An economist testifying at the Gauteng's e-toll panel said Sanral deserves a medal for its work.
CAPE TOWN - Newly appointed South African National Roads Agency Limited CEO Skhumbuzo Macozoma seems to have his work cut out for him.
From the public protector’s ongoing investigation into allegations of maladministration and irregular procurement during the e-tolling contracts to issues of collusion related to its Gauteng Freeway Improvement Project, Macozoma’s term at Sanral promises to be eventful.
He takes over from Nazir Alli, who has been at the agency for 18 years.

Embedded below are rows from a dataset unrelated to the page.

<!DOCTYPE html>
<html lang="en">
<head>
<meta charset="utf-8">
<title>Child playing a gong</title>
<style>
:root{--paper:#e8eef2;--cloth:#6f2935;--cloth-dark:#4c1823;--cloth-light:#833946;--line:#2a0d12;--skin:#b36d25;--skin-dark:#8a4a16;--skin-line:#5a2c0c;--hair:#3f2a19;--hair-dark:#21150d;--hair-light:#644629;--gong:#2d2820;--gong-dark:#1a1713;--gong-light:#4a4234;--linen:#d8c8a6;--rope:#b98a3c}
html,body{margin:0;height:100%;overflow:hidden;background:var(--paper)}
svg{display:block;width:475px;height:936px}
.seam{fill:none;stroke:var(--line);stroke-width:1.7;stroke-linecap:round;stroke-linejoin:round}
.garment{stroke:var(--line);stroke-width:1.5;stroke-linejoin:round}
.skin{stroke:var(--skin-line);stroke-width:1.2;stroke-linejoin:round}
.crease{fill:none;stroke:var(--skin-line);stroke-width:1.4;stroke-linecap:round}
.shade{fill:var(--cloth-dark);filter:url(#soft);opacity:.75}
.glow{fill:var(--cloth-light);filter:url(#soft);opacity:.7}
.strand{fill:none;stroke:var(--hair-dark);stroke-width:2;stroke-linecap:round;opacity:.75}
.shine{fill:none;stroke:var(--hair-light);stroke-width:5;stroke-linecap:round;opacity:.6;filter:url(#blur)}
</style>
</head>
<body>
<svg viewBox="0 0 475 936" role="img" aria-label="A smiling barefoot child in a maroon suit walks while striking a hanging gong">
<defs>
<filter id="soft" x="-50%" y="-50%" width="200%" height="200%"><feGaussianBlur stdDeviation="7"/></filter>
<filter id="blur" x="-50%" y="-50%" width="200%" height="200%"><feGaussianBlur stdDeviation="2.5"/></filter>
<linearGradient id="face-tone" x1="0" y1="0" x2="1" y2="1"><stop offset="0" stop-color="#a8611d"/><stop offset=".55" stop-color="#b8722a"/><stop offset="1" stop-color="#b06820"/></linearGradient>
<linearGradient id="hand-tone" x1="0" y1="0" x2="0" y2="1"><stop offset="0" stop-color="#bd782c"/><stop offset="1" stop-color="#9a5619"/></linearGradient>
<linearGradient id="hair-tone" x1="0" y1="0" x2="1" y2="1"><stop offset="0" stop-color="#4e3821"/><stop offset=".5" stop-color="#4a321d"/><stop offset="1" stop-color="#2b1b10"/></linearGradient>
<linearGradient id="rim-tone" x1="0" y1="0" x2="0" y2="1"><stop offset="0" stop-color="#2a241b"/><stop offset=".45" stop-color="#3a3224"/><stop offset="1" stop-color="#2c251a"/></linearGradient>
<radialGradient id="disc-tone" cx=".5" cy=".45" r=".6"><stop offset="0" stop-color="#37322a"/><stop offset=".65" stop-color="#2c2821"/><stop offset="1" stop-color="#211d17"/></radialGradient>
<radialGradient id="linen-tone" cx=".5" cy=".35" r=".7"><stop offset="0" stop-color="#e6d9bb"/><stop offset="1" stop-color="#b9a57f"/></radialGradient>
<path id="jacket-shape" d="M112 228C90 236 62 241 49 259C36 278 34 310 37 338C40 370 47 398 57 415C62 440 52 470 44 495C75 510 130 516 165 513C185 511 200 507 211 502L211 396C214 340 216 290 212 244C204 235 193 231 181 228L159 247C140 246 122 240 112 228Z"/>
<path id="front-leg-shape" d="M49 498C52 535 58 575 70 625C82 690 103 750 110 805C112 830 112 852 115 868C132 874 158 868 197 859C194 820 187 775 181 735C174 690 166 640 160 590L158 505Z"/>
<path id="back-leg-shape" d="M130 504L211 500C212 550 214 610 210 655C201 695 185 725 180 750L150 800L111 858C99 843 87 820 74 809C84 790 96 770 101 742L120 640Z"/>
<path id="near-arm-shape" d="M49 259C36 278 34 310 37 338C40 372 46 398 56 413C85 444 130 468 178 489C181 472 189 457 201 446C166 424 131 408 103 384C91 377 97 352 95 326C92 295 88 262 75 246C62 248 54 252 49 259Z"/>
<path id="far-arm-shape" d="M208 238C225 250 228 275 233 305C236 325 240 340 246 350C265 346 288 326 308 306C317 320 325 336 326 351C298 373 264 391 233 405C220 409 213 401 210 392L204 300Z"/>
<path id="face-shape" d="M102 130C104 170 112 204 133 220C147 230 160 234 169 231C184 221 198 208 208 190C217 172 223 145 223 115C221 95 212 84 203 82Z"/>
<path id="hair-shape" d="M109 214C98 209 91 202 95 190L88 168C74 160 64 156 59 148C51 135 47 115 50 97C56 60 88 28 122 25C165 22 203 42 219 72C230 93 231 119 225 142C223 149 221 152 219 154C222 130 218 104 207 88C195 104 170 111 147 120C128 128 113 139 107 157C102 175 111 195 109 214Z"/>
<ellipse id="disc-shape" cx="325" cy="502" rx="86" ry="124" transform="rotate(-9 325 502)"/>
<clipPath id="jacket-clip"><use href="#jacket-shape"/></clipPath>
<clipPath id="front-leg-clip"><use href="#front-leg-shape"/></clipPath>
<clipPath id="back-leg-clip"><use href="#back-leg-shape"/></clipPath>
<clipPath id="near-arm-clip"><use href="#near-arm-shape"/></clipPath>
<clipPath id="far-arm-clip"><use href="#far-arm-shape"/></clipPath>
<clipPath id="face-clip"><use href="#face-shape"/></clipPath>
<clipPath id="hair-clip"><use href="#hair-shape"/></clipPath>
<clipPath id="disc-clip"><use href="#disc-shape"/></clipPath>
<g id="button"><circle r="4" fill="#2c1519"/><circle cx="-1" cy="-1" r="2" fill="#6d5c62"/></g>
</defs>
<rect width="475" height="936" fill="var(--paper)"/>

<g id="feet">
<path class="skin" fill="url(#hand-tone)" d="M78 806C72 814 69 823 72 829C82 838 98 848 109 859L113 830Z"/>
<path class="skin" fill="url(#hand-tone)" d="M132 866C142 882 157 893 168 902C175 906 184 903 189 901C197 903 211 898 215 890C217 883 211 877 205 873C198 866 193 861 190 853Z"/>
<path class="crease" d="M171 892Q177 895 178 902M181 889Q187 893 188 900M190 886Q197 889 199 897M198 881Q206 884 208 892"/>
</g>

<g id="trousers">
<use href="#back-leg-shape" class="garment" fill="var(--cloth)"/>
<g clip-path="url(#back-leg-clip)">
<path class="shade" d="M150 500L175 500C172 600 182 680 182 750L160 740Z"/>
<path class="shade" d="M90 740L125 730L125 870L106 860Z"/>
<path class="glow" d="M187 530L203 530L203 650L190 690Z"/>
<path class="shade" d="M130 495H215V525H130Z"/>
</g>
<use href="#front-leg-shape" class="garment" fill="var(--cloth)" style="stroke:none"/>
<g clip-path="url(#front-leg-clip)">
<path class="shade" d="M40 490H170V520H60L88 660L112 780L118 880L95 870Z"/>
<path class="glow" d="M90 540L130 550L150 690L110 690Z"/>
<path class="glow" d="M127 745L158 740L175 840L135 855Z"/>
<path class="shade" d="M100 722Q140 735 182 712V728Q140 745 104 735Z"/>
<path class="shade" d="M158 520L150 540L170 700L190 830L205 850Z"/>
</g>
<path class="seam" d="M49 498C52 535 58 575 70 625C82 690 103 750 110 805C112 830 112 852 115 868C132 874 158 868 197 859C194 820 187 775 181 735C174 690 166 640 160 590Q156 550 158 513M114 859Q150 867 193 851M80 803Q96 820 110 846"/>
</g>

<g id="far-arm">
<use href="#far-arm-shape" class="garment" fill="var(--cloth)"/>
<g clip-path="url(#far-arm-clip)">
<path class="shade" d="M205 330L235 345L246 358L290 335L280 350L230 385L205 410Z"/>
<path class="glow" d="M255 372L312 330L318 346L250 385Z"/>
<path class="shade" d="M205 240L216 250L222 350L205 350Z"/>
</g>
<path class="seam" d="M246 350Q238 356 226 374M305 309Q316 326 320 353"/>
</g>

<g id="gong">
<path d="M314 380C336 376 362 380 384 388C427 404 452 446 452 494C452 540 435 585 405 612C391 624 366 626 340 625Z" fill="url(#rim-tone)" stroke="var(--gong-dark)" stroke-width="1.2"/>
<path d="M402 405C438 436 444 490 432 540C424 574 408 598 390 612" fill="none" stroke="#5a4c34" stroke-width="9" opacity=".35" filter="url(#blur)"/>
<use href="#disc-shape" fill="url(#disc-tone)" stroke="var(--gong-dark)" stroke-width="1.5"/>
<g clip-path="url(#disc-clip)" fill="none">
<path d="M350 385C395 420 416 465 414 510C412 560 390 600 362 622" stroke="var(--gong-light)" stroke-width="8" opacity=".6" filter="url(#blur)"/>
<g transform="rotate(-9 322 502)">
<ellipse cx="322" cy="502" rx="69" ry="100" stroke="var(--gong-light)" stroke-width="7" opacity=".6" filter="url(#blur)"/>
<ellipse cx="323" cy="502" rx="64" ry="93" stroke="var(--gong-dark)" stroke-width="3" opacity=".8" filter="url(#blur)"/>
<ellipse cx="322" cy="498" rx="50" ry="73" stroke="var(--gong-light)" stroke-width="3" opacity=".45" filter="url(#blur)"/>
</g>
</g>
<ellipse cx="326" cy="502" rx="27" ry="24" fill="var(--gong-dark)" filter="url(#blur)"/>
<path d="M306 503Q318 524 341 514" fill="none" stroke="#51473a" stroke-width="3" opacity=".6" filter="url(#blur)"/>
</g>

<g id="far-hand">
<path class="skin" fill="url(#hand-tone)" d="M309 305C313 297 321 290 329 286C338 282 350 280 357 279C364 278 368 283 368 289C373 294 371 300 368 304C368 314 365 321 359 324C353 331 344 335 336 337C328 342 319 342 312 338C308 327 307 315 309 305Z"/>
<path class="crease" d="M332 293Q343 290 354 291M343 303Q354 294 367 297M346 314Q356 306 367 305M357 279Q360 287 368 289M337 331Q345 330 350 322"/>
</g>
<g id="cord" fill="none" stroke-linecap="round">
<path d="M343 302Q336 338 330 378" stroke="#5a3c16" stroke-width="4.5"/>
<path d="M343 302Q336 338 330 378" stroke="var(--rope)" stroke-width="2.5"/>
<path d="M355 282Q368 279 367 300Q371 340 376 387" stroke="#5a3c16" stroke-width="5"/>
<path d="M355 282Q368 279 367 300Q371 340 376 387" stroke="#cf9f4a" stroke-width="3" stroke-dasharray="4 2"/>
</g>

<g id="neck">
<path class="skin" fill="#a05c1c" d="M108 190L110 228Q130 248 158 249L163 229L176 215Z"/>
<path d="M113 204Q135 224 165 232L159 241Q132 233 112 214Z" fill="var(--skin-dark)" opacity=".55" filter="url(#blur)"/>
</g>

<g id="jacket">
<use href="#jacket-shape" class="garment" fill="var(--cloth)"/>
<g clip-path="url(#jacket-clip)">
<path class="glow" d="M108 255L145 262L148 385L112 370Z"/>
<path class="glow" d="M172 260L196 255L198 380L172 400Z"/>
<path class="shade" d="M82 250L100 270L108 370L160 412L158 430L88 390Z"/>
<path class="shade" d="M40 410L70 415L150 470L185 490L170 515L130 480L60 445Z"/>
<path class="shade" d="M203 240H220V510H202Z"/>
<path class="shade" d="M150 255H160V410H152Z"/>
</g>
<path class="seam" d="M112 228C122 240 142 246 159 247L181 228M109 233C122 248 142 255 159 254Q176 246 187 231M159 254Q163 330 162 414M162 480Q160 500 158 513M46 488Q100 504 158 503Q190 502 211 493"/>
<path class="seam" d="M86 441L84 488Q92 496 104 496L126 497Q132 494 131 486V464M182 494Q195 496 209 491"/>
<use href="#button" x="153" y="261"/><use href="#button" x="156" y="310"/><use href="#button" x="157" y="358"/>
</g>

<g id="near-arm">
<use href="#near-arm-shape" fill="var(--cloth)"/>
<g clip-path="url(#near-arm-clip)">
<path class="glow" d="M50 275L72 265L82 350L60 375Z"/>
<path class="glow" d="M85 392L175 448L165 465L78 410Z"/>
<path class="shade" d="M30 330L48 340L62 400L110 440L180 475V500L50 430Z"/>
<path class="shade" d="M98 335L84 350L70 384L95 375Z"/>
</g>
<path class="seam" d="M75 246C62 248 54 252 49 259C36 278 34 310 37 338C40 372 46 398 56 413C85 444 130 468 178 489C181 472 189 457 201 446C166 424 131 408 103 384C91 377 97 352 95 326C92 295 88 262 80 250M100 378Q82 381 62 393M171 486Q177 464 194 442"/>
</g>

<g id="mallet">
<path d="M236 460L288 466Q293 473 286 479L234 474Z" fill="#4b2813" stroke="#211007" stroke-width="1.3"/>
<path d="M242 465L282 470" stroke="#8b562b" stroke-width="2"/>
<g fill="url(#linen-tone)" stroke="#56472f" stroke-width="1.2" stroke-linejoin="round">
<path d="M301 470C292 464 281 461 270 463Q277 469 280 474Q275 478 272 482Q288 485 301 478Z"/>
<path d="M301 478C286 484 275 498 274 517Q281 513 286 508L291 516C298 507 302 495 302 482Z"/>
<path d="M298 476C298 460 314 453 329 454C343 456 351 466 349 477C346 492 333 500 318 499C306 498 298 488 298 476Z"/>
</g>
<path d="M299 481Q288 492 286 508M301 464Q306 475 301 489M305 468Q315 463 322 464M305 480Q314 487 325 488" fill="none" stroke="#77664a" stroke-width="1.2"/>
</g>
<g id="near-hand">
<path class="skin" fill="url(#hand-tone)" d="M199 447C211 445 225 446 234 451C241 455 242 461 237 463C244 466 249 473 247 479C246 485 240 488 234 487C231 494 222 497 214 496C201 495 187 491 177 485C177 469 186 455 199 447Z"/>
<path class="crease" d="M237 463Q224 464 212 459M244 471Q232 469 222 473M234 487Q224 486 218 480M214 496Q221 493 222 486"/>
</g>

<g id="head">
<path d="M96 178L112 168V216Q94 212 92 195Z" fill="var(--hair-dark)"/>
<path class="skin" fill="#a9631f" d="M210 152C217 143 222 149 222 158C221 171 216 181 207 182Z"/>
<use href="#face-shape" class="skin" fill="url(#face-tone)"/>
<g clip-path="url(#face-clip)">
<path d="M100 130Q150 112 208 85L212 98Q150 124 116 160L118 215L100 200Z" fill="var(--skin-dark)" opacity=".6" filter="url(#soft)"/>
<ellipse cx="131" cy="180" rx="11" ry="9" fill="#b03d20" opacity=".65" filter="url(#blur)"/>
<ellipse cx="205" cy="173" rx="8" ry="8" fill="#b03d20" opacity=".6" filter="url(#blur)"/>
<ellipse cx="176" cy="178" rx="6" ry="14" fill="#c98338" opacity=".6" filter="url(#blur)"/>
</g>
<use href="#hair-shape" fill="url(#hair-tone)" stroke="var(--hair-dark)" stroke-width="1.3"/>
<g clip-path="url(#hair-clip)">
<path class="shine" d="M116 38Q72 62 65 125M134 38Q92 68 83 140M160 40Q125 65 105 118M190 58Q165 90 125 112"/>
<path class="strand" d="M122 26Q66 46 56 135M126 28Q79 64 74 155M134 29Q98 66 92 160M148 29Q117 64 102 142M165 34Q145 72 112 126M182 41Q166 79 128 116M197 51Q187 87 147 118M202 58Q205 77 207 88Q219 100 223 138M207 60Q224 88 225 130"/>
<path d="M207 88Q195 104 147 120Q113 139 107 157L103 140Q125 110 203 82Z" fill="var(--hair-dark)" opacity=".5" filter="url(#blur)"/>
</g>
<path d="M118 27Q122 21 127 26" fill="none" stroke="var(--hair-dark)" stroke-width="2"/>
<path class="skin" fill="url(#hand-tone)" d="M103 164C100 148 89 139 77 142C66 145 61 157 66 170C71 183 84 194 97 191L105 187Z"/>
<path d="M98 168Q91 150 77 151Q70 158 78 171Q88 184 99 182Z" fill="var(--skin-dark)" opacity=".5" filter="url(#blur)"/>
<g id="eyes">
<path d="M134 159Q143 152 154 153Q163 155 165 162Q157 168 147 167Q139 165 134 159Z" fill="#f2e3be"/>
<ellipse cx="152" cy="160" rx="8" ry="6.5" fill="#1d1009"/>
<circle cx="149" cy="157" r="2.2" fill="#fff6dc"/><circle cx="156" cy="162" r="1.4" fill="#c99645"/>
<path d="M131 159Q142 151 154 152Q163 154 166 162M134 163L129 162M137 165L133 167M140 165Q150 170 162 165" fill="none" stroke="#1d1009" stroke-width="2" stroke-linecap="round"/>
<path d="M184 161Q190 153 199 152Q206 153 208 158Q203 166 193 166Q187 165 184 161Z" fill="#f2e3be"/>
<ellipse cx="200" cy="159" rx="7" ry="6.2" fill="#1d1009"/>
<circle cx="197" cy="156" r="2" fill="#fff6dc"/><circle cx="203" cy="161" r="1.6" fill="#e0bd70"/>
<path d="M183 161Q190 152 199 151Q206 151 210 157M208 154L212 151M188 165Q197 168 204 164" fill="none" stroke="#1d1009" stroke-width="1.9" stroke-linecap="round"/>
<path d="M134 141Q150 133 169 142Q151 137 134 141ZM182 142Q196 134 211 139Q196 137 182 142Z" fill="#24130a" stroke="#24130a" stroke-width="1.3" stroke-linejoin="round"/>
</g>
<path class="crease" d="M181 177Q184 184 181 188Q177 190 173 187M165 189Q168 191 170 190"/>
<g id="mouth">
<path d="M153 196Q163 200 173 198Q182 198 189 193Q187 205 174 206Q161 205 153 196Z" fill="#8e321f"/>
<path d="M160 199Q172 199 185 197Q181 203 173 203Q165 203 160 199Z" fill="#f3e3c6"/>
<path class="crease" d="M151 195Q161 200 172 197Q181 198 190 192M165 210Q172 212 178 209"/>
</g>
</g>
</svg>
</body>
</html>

Sanral has had to cancel bond auctions because of lack of interest, but the last auction was welcomed by the market and was oversubscribed. He also has to grapple with the main issue of e-toll nonpayment.
In his October audit report, auditor-general Kimi Makwetu warned that Sanral must address the cloud of procurement corruption and collusion related to its Gauteng Freeway Improvement Project to improve on its financial performance in future.

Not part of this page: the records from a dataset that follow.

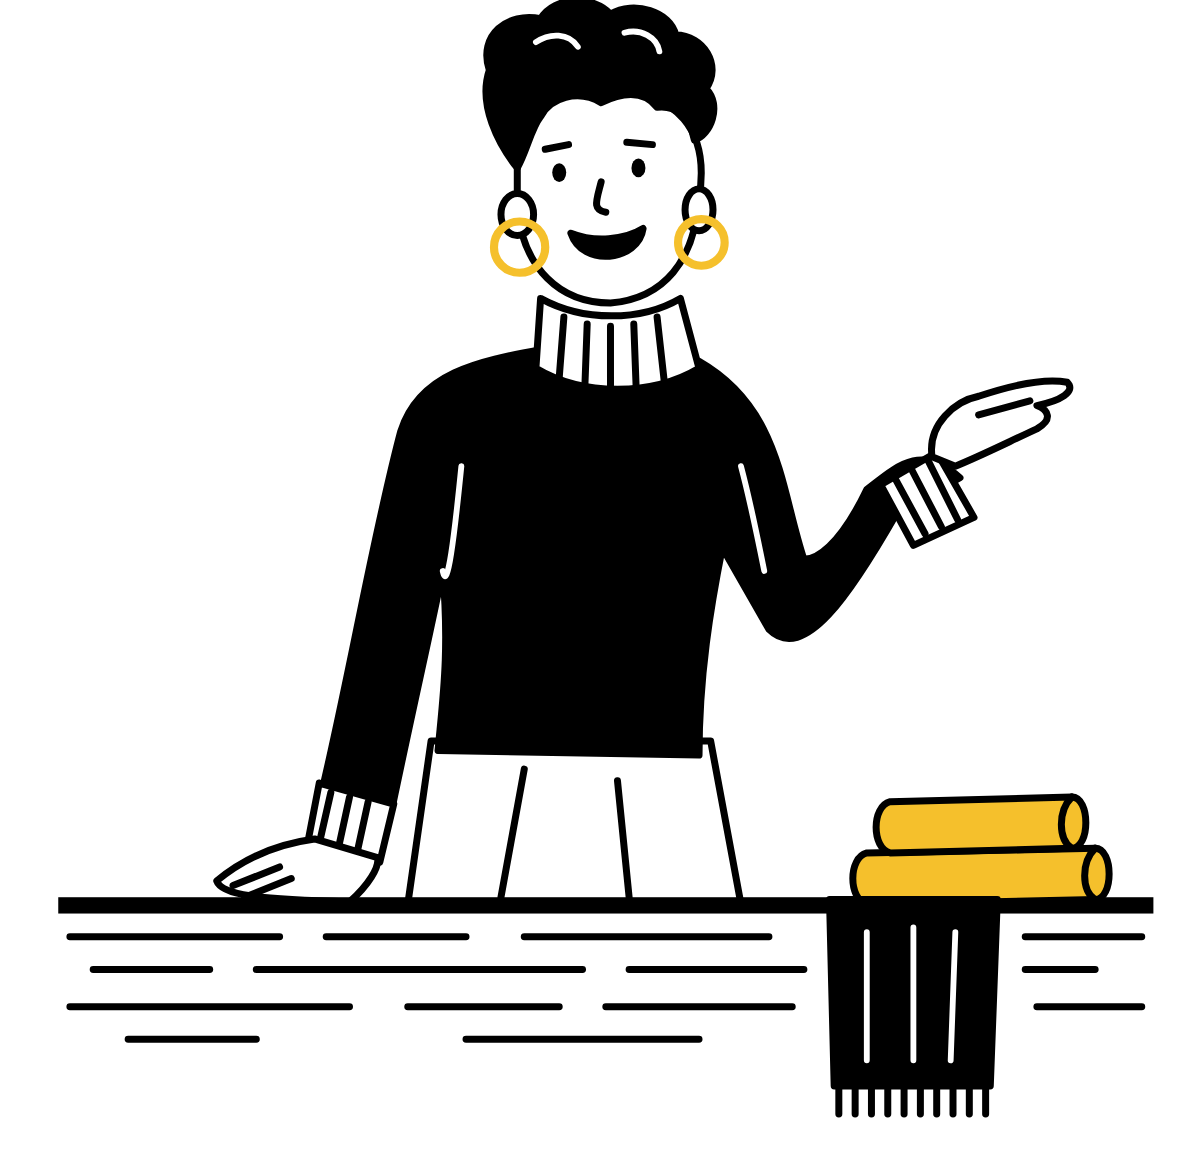
<!DOCTYPE html>
<html lang="en">
<head>
<meta charset="utf-8">
<title>Shop Assistant at the Counter</title>
<link rel="stylesheet" href="https://fonts.googleapis.com/css2?family=Inter&display=swap">
<style>
  :root {
    --ink: #000000;
    --paper: #ffffff;
    --mustard: #f5c02c;
    --canvas-bg: #ffffff;
  }
  html, body {
    margin: 0;
    padding: 0;
    width: 1200px;
    height: 1163px;
    overflow: hidden;
    background: var(--canvas-bg);
    font-family: "Inter", sans-serif;
  }
  .scene { display: block; width: 1200px; height: 1163px; }
  .ink-line { fill: none; stroke: var(--ink); stroke-width: 3; stroke-linecap: round; stroke-linejoin: round; }
  .paper-fill { fill: var(--paper); stroke: var(--ink); stroke-width: 3; stroke-linejoin: round; }
  .ink-fill { fill: var(--ink); stroke: var(--ink); stroke-width: 3; stroke-linejoin: round; }
  .mustard-fill { fill: var(--mustard); stroke: var(--ink); stroke-width: 3; stroke-linejoin: round; }
  .hoop { fill: none; stroke: var(--mustard); stroke-width: 3.5; }
  .highlight { fill: none; stroke: var(--paper); stroke-width: 2.5; stroke-linecap: round; }
</style>
</head>
<body>
<svg class="scene" viewBox="0 0 515 499" role="img" aria-label="Smiling shop assistant in a black turtleneck leaning on a counter beside folded towels and a hanging scarf">
  <defs>
    <g id="fringe-strand"><line class="ink-line" x1="0" y1="0" x2="0" y2="12"/></g>
  </defs>

  <g id="figure">
    <!-- skirt -->
    <path class="paper-fill" d="M185 318 L305 318 L318 388 L175 388 Z"/>
    <path class="ink-line" d="M225 330 L215 385 M265 335 L270 385"/>

    <!-- sweater body and raised arm -->
    <path class="ink-fill" d="M232 150 C205 155 180 160 172 185 C160 230 150 290 138 340 L168 348 C178 300 185 270 190 245 C193 280 190 300 188 322 L300 324 C300 290 305 260 310 235 L330 270 C345 285 365 255 385 220 L412 205 C395 190 385 200 372 210 C360 235 350 240 345 240 C335 210 335 175 300 155 Z"/>
    <path class="highlight" d="M198 200 C195 230 192 255 190 245 M318 200 C322 215 325 230 328 245"/>

    <!-- left cuff and hand on counter -->
    <path class="paper-fill" d="M137 336 L169 345 L163 370 L132 362 Z"/>
    <path class="ink-line" d="M142 340 L137 362 M150 342 L145 365 M158 344 L153 367"/>
    <path class="paper-fill" d="M135 360 C120 362 105 368 93 378 C95 384 110 386 150 387 C158 380 163 372 162 368 Z"/>
    <path class="ink-line" d="M100 380 L120 372 M105 385 L125 377"/>

    <!-- right cuff and open palm -->
    <path class="paper-fill" d="M378 208 L402 194 L418 222 L392 234 Z"/>
    <path class="ink-line" d="M384 205 L397 229 M391 201 L404 226 M398 197 L411 223"/>
    <path class="paper-fill" d="M400 196 C398 182 410 172 420 170 C432 166 448 162 458 164 C462 168 455 172 445 174 C450 176 452 180 445 184 C432 190 420 196 410 200 Z"/>
    <path class="ink-line" d="M420 178 L442 172"/>

    <!-- turtleneck collar -->
    <path class="paper-fill" d="M232 128 C250 138 275 138 292 128 L300 158 C280 170 250 170 230 158 Z"/>
    <path class="ink-line" d="M242 136 L240 162 M252 139 L251 166 M262 140 L262 167 M272 139 L273 166 M282 136 L285 163"/>

    <!-- face -->
    <path class="paper-fill" d="M222 60 C220 40 240 35 262 38 C290 40 305 55 300 85 C298 112 285 128 262 130 C240 130 225 115 222 90 Z"/>
    <ellipse class="paper-fill" cx="222" cy="92" rx="7" ry="9"/>
    <ellipse class="paper-fill" cx="300" cy="90" rx="6" ry="9"/>
    <circle class="hoop" cx="223" cy="106" r="11"/>
    <circle class="hoop" cx="301" cy="104" r="10"/>
    <ellipse fill="var(--ink)" cx="240" cy="74" rx="3" ry="4"/>
    <ellipse fill="var(--ink)" cx="274" cy="72" rx="3" ry="4"/>
    <path class="ink-line" d="M234 64 L244 62 M269 61 L280 62 M258 78 C256 86 254 90 260 91"/>
    <path class="ink-fill" d="M245 100 C255 104 268 103 276 98 C274 112 250 115 245 100 Z"/>

    <!-- curly hair -->
    <path class="ink-fill" d="M210 30 C205 15 218 5 232 8 C238 -2 255 -2 262 6 C272 0 288 5 290 15 C302 15 310 28 303 38 C310 45 305 58 298 60 C296 50 290 45 282 46 C276 38 266 40 258 44 C248 38 236 42 232 50 C228 55 226 65 222 72 C214 62 205 45 210 30 Z"/>
    <path class="highlight" d="M230 18 C236 14 244 14 248 20 M268 14 C275 12 282 16 283 22"/>
  </g>

  <g id="counter">
    <rect x="25" y="385" width="470" height="7" fill="var(--ink)"/>
    <path class="ink-line" d="M30 402 L120 402 M140 402 L200 402 M225 402 L330 402 M440 402 L490 402
      M40 416 L90 416 M110 416 L250 416 M270 416 L345 416 M440 416 L470 416
      M30 432 L150 432 M175 432 L240 432 M260 432 L340 432 M445 432 L490 432
      M55 446 L110 446 M200 446 L300 446"/>
  </g>

  <g id="towels-and-scarf">
    <path class="mustard-fill" d="M372 366 L470 364 C478 364 478 386 470 386 L372 388 C364 386 364 368 372 366 Z"/>
    <path class="mustard-fill" d="M382 344 L460 342 C468 342 468 364 460 364 L382 366 C374 364 374 346 382 344 Z"/>
    <path class="ink-line" d="M470 364 C464 370 464 382 470 386 M460 342 C454 348 454 360 460 364"/>
    <path class="ink-fill" d="M356 386 L428 386 L425 466 L358 466 Z"/>
    <path class="highlight" d="M372 400 L372 455 M392 398 L392 455 M410 400 L408 455"/>
    <g id="scarf-fringe">
      <use href="#fringe-strand" x="360" y="466"/>
      <use href="#fringe-strand" x="367" y="466"/>
      <use href="#fringe-strand" x="374" y="466"/>
      <use href="#fringe-strand" x="381" y="466"/>
      <use href="#fringe-strand" x="388" y="466"/>
      <use href="#fringe-strand" x="395" y="466"/>
      <use href="#fringe-strand" x="402" y="466"/>
      <use href="#fringe-strand" x="409" y="466"/>
      <use href="#fringe-strand" x="416" y="466"/>
      <use href="#fringe-strand" x="423" y="466"/>
    </g>
  </g>
</svg>
</body>
</html>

Makwetu drew attention to the public protector’s probe into allegations of maladministration and irregular procurement during the e-tolling contracts. He said the probe could affect Sanral’s financial performance relating to compliance.
Claims instituted by Sanral against companies found to have colluded in infrastructure projects are now with the Department of Economic Development for determination.
The companies found by the Competition Commission to have inflated prices include Basil Read, WHBO, Murray & Roberts and Stefanutti. Sanral has sought damages amounting to R760m from the companies.
Sanral chief financial officer Inge Mulder told Business Day the agency was not concerned that there would be a negative effect on its financial performance or compliance as a result of the public protector’s probe.
The Organisation Undoing Tax Abuse said it hoped that Macozoma would “rectify” the etolling situation and engage the public on projects and decisions which it would make in future.